|Date||Wednesday 30 May 2012|
|Distance stage||32,0 km|
|Distance acum.||2656,0 km|
|Quality of signs||reasonable|
|Quality of the hike||C (good): hills, fields|
I was up early. The nightguard was supposed to give me my breakfast, but he was nowhere to be found. At 3.30am I am back on the Trail again, on my way in the dark to the village of Kanas. This is well to do as the Trail uses the regular road. After crossing Kanas in the twilight I enter the First forrest section of today. I see some wild boar that are looking for their breakfast (fortunately they don’t consider me). In this first forrest section there is more path-finding to be done than you would expect from the drawings on the map; many junctions and parallel paths, but the signs sometimes go straight through the bushes and trees. Unnecessarily anoying. After leaving the forrest I cross the fields and appear to have missed the right direction, and I end up walking along the regular road to the village of Terna, in stead of through the fields. In Terna I pick up the E8- signs again and continue my way to the village of Hradisko, and through the fields and the trees beyond. I end up at the pass Sedlo Cergov, where there are many small cabins and refuges, but they are all closed in the summer season.
The next kilometer is a special one: the E8-Trail is joining here the newly marked E3-Trail. The specialty is that on this section the E8 goes north/east to the Duklapass, and that the E3 that comes from the opposite direction leads south/east to the same Duklapass. After a few minutes I meet two Slovakian hikers, on their trans-Slowakian-trail, from the Duklapass to Bratislava along the E8. We chat a little bit, about the conditions of the next few kilometers, and about the soccer game between Slovakia and the Netherlands that is being played this evening. Further down the path, the Trail uses the mountain ridge that leads straight north. At some point, after I have not seen signs for many minutes, there are white-red-white signs that lead to the east, downhill. I loose a lot of time not knowing how to continue, as I expect to have to follow the ridge for some time. This appears to be correct, in the end, after walking down a few minutes, going back, down again, etc. I decide to follow my compass and instincts and continue to follow the ridge, and after 5 minutes the next e*-sign shows me that I am correct. After an hour or so I end up at the forrestroad to leads me at the end of the ridge downhill; it is clearly identifiable, and steep. Down in the valley I loose the signs again and I continue my way through the fields to the next village, Hervartov. After a few minutes I arrive there and I am startled to see in the central square a very well kept ancient wooden curch. The E8-signs appear to cross the church compound directly, entering from the other side. On the other side of the square there is a simple inn where I am able to spend the night.

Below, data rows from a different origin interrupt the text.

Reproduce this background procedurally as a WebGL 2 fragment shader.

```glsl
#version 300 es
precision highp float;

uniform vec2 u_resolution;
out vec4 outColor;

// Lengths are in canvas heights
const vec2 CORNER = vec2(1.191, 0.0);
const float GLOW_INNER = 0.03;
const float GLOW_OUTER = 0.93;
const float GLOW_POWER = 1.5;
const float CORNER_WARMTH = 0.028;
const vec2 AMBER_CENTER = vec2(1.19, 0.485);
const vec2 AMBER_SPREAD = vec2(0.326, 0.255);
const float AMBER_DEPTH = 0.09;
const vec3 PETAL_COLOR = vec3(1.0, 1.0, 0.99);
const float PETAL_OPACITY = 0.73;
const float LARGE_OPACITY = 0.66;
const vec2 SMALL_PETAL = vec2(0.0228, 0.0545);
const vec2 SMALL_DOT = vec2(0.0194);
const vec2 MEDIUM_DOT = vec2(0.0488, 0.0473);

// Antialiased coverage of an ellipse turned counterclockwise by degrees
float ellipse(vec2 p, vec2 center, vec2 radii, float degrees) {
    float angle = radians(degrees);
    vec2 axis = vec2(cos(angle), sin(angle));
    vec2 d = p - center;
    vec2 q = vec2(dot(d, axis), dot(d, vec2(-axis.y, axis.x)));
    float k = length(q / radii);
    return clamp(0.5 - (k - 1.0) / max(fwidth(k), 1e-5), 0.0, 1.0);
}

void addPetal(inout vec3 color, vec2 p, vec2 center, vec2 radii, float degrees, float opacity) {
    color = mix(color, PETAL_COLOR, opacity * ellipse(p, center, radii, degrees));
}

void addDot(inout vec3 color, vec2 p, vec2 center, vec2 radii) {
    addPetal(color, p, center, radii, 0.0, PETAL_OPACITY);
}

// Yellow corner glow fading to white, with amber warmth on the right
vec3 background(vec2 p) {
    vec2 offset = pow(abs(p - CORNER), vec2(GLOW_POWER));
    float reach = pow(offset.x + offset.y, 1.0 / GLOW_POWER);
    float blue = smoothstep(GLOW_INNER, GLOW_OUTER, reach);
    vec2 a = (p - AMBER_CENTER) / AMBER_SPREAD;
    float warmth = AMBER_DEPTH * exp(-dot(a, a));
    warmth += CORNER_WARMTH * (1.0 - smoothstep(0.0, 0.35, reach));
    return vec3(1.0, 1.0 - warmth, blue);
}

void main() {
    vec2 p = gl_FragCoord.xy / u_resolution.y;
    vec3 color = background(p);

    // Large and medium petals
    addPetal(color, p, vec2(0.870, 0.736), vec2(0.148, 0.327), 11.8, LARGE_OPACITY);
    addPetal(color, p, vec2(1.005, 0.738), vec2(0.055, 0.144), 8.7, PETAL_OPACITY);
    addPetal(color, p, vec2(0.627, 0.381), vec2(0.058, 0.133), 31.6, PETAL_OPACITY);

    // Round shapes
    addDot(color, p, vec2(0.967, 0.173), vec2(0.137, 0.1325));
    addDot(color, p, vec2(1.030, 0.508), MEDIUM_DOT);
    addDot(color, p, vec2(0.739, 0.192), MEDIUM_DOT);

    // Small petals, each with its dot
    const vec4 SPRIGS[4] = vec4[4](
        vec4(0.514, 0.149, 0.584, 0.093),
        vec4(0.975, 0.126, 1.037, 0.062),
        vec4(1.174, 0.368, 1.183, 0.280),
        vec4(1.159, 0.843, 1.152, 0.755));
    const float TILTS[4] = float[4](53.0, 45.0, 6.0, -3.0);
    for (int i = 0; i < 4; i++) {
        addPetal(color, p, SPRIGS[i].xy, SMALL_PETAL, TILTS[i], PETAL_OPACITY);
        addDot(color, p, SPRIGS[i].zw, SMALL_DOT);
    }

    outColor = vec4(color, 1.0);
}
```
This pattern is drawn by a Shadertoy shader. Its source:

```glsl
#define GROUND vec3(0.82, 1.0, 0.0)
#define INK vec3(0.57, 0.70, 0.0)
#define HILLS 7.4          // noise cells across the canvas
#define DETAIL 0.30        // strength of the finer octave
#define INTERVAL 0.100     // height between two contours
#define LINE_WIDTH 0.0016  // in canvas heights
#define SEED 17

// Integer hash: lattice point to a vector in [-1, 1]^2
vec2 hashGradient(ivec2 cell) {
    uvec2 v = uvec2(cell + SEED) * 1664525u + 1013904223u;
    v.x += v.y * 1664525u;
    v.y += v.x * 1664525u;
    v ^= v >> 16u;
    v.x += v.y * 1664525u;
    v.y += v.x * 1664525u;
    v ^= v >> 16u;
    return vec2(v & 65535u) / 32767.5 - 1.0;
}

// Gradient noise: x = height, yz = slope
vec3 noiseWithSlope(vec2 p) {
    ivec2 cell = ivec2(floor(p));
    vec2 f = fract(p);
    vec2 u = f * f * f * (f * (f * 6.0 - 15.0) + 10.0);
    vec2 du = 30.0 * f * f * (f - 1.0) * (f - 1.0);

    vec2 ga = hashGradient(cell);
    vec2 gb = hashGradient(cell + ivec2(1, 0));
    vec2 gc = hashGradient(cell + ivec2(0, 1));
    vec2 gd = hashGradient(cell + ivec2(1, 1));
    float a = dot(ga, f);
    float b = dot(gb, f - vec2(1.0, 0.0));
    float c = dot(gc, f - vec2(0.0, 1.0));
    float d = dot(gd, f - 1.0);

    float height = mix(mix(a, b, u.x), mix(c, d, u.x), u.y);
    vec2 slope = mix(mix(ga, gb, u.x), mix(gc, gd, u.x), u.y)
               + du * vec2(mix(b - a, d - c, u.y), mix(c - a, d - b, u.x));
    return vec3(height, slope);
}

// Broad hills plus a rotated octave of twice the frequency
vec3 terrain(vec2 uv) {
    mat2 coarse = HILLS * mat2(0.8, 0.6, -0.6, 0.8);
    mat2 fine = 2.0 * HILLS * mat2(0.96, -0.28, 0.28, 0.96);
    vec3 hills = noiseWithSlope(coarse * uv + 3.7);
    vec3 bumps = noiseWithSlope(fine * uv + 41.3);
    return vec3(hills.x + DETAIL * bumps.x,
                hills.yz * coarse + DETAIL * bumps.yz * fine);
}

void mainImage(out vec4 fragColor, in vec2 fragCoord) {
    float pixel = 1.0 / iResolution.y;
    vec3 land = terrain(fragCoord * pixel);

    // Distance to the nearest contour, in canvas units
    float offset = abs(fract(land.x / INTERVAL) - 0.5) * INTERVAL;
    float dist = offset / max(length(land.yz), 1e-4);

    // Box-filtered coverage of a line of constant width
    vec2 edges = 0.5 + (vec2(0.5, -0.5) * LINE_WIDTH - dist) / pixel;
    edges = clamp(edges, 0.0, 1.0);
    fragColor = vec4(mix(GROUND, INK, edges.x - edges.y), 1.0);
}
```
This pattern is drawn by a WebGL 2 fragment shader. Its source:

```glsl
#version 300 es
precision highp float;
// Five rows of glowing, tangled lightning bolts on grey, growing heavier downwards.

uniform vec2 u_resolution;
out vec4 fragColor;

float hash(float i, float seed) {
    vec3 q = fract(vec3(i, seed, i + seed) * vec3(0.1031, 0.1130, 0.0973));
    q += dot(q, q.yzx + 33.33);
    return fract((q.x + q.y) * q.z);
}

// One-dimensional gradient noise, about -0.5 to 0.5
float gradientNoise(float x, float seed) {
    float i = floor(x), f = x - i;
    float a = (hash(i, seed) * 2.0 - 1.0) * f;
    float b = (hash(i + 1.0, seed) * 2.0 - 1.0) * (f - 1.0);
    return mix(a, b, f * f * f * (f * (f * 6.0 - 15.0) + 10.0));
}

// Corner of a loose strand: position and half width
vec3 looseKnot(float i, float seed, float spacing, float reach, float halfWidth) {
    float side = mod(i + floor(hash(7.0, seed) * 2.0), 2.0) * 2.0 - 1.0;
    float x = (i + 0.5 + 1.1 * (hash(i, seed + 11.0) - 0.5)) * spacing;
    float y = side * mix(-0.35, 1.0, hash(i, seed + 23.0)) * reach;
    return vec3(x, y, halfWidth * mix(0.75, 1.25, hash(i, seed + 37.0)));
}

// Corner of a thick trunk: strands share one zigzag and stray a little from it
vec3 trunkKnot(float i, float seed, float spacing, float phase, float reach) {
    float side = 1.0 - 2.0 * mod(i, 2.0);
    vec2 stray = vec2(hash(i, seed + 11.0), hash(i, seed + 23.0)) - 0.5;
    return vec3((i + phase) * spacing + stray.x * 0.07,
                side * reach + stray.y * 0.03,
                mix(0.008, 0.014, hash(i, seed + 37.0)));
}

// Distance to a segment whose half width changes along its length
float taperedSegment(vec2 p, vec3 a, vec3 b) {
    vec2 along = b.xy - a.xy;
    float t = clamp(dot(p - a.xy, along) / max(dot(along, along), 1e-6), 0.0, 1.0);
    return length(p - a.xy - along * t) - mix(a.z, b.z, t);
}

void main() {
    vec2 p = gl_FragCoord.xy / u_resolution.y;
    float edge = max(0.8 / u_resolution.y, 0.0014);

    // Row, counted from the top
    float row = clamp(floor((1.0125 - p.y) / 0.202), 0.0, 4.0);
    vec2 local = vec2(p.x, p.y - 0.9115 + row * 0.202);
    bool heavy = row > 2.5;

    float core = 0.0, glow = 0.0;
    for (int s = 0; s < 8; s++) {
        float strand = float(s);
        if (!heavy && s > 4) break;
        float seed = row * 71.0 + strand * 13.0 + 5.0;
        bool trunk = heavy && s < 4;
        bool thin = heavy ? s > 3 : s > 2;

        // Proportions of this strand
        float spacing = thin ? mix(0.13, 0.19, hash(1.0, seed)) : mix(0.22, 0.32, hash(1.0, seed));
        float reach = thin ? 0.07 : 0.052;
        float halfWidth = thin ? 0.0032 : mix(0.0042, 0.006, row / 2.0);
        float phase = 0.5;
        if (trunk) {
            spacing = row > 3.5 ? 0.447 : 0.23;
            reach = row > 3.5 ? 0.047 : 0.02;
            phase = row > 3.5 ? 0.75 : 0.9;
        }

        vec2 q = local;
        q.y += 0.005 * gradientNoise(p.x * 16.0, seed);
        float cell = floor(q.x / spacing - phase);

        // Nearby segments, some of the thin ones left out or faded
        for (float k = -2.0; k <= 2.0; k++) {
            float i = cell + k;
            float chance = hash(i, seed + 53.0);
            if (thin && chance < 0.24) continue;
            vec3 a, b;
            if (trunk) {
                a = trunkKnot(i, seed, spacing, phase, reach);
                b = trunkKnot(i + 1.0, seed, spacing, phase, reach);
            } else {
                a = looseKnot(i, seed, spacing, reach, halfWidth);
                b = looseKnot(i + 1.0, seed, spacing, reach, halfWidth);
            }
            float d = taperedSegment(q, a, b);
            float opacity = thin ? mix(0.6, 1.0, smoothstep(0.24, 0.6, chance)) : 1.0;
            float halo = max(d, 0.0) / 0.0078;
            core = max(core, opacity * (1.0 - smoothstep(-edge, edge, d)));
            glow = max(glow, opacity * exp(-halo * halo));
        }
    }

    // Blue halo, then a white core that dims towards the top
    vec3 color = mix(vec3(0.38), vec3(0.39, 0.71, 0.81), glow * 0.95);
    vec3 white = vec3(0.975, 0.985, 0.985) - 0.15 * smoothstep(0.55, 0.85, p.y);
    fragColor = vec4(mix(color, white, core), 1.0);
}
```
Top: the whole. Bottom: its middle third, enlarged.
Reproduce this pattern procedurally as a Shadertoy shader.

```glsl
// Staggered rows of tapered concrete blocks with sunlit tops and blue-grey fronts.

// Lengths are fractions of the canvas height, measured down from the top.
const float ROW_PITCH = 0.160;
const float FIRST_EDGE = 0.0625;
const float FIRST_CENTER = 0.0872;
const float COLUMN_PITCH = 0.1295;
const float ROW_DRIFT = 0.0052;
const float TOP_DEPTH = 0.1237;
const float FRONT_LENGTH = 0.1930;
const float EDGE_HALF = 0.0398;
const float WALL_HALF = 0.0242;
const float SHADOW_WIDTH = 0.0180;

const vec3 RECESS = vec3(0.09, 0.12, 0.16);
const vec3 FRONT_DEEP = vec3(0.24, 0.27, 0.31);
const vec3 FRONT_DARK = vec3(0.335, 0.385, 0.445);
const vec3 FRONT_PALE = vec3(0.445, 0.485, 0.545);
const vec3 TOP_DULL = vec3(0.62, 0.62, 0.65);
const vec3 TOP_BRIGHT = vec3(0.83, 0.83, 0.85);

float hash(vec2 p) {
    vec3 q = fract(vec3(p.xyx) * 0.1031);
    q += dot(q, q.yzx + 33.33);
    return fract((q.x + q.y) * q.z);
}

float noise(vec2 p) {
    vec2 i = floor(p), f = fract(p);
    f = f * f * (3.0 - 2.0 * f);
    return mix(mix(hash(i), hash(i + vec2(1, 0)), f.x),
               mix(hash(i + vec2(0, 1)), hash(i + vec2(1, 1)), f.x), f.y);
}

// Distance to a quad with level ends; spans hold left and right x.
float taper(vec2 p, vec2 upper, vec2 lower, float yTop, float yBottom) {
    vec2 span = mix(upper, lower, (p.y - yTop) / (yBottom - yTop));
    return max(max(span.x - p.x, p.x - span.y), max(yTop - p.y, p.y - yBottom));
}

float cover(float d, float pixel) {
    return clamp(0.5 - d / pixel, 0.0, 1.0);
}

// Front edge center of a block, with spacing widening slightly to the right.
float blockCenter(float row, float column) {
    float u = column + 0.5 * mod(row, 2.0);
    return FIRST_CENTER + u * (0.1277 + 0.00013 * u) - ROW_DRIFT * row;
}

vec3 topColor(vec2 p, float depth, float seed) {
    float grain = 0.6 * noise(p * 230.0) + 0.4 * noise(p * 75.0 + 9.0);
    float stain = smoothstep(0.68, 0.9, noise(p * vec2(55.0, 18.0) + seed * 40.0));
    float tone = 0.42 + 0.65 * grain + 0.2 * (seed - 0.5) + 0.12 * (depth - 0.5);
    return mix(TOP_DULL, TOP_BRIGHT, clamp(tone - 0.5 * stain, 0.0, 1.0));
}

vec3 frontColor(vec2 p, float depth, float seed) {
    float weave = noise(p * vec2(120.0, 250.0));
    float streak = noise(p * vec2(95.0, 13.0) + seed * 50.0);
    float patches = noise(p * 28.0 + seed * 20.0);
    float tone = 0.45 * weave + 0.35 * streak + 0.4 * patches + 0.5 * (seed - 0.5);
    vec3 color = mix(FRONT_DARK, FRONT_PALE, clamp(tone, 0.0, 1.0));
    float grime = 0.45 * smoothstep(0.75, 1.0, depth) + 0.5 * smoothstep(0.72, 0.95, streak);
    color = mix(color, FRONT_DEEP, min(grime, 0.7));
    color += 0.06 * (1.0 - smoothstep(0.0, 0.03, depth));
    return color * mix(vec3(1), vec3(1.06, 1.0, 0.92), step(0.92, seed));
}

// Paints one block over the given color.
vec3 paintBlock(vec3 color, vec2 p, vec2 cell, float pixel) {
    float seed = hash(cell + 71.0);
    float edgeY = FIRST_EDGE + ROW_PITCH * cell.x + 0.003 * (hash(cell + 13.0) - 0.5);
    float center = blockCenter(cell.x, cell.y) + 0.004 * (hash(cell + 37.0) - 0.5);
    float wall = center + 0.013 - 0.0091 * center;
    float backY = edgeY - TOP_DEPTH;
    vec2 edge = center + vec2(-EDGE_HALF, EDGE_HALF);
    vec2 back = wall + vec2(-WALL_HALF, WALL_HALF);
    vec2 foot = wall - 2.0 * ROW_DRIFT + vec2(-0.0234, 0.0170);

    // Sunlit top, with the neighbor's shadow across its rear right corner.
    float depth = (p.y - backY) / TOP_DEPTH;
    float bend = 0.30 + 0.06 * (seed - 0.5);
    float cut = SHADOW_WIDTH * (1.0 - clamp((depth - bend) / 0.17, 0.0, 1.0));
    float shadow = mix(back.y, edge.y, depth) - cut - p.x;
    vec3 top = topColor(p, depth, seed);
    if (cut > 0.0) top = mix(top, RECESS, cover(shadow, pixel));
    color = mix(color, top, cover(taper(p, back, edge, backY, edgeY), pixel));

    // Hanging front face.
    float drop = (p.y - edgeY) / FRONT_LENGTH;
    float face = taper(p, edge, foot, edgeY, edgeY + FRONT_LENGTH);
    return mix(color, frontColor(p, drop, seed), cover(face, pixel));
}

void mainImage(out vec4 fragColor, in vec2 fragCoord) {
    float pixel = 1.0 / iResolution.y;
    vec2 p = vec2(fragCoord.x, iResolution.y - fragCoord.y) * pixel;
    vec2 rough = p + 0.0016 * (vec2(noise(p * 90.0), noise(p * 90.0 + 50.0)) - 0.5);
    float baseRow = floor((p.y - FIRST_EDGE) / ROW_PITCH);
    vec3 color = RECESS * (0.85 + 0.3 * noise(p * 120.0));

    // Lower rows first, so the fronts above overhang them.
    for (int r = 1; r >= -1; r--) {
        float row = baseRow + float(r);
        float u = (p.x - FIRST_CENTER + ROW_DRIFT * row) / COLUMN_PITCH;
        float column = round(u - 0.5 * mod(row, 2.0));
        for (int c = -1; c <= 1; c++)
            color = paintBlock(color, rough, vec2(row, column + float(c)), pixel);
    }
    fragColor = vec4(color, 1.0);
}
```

The inn-keeper lives a minute down the road, and after I called the number that was on the front door of the inn she shows up and signs me in. She gives me the telephone number of a pizza-delivery service (there is no restaurant or so in the very small village of Hervartov) and 25 minutes later I enjoy a salami pizza and two bottles of Coke. The next day I decide not to continue due to my blisters. The inn-keeper is also the keeper of the old church and she shows me around, together with a schoolclass of Slovakian 12-year olds. It’s very impressive, and I have the feeling that I am far from home.